In fact, when Fred Hoiberg had his availability on Media Day, the new Bulls coach anticipated it would be among the first three questions. The notion stemmed around Noah limping around last season and to a lesser extent, Gasol advancing in age. With Gasol being an All-Star player, the speculation was growing louder that Noah should come off the bench to balance out the floor.
But Noah feels Hoiberg should hold off on making a decision based off the tape from last year. The film doesn’t lie that the duo looked uneven last season, despite the gaudy record posted by the starting five for the few games they played together (16-5).
“I think we should give it an honest evaluation while I’m healthy,” Noah said. “Last year, I wasn’t healthy. Let’s see how it goes and then coaches can make a decision from there.”
In some respects, Noah was kept on the floor due to loyalty and a level of comfort from Tom Thibodeau, even as his left knee affected virtually every aspect of his game, including his confidence.
The numbers fell across the board, which have been well-documented. And he wasn’t able to cover Gasol’s back defensively, contributing to his 102-point defensive rating, his highest in the Thibodeau era by far.
So Gasol, who underwent nasal surgery in June to alleviate breathing issues, is keeping an open mind to the pairing, although he knows he’ll see considerable time with Nikola Mirotic as a way to maximize the Bulls’ offensive prowess.

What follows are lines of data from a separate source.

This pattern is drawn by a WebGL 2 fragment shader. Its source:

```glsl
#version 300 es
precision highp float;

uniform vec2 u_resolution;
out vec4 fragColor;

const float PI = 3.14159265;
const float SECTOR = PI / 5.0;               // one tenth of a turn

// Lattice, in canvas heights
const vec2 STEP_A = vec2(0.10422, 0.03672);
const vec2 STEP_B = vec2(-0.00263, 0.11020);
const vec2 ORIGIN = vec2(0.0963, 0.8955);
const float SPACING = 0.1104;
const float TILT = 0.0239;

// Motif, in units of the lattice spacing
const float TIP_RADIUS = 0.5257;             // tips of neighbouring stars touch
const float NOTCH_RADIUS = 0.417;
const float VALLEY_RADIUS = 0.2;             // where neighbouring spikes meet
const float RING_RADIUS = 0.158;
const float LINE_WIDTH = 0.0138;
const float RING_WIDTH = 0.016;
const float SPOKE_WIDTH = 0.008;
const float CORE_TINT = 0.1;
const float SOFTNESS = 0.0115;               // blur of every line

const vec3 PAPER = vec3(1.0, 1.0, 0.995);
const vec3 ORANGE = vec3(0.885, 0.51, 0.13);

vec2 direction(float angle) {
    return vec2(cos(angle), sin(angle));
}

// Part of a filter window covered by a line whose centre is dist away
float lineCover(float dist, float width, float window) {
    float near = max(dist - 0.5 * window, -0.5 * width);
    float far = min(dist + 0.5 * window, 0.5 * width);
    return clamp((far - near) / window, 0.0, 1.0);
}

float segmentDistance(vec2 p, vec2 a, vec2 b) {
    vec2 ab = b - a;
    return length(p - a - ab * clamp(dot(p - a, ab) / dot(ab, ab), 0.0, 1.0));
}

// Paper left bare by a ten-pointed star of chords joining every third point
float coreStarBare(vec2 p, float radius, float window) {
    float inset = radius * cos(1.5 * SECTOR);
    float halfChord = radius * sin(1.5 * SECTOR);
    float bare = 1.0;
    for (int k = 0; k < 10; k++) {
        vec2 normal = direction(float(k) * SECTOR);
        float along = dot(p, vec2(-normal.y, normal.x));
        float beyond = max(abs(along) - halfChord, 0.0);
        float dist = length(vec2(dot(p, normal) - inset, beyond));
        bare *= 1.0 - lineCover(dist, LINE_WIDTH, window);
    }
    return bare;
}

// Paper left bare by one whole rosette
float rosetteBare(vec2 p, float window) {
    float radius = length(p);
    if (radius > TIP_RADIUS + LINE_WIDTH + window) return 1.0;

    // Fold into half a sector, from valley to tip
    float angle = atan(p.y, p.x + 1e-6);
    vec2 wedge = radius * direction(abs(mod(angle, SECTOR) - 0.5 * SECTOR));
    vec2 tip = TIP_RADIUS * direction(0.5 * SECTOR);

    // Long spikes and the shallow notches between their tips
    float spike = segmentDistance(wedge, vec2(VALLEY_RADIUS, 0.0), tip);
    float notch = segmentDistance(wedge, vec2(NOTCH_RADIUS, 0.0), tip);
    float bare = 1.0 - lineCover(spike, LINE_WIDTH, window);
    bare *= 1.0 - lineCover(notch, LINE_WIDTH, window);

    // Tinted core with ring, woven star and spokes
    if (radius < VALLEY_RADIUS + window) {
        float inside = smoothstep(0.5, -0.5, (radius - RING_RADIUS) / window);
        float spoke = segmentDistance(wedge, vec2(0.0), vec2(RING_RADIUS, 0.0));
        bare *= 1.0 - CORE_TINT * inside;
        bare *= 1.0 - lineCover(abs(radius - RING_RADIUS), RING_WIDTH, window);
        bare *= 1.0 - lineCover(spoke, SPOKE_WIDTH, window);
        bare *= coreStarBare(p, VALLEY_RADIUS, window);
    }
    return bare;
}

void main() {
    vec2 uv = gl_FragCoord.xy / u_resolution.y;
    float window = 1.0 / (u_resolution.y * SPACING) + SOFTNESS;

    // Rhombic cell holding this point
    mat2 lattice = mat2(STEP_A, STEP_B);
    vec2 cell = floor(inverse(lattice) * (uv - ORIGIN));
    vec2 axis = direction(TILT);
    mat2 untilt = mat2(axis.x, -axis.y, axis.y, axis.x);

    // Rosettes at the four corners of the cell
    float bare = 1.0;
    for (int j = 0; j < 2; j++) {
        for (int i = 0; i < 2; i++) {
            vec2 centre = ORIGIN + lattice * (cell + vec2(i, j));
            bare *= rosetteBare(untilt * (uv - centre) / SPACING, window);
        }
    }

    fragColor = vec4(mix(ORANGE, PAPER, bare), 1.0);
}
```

“That's got to be the coaching staff's decision, obviously, not ours,” Gasol said. “I think each player will do the best he can to be on the floor as long as possible and have significant minutes. It's good to see Jo healthy and moving well.”
Everything should be prefaced with saying it’s the first days of camp so bodies don’t have the wear-and-tear on it that will be around in February, but Noah won’t be limited by minute restrictions or the mental fears that he can’t do it physically.
“He looks fresh,” Gasol said. “He looks like he's in really good shape, has worked hard during the summer. Now he does feel and look bouncier. It's great to see him that way. From what I've seen so far, yes. The day and a half I've seen him, he looks really good.”
Moving well means lateral movement being the biggest improvement for Noah, allowing him to cover ground quicker baseline to baseline and on high screen-rolls, should the Bulls decide to trap up high in an aggressive setting.
“I just feel bouncier, just lighter on my feet,” Noah said. “Just waking up in the morning and moving good, that’s a good feeling. Doing a lot of yoga every morning before I come in. Just taking care of myself a little different. This isn’t my first rodeo.”
Of course Noah has been through it before, and Gasol is a veteran of many training camps, so one wonders how much Hoiberg can experiment with the two playing together in the preseason, especially when the plan is to limit Gasol’s usage to under the 34.4 minutes he played per game last season, his highest mark since the 2011-12 season when he was a much younger man.
“Well, we'll see how the season goes,” Gasol said. “Ideally, I'll play less than I did last year and that's kind of the plan, I guess. But we'll see what happens. I've just got to be ready. Seasons are long, are tough, are demanding and as a professional, you have to stay ready. It's not going to be ideal all the time. It's never ideal. You just have to work through it and do the best you can.”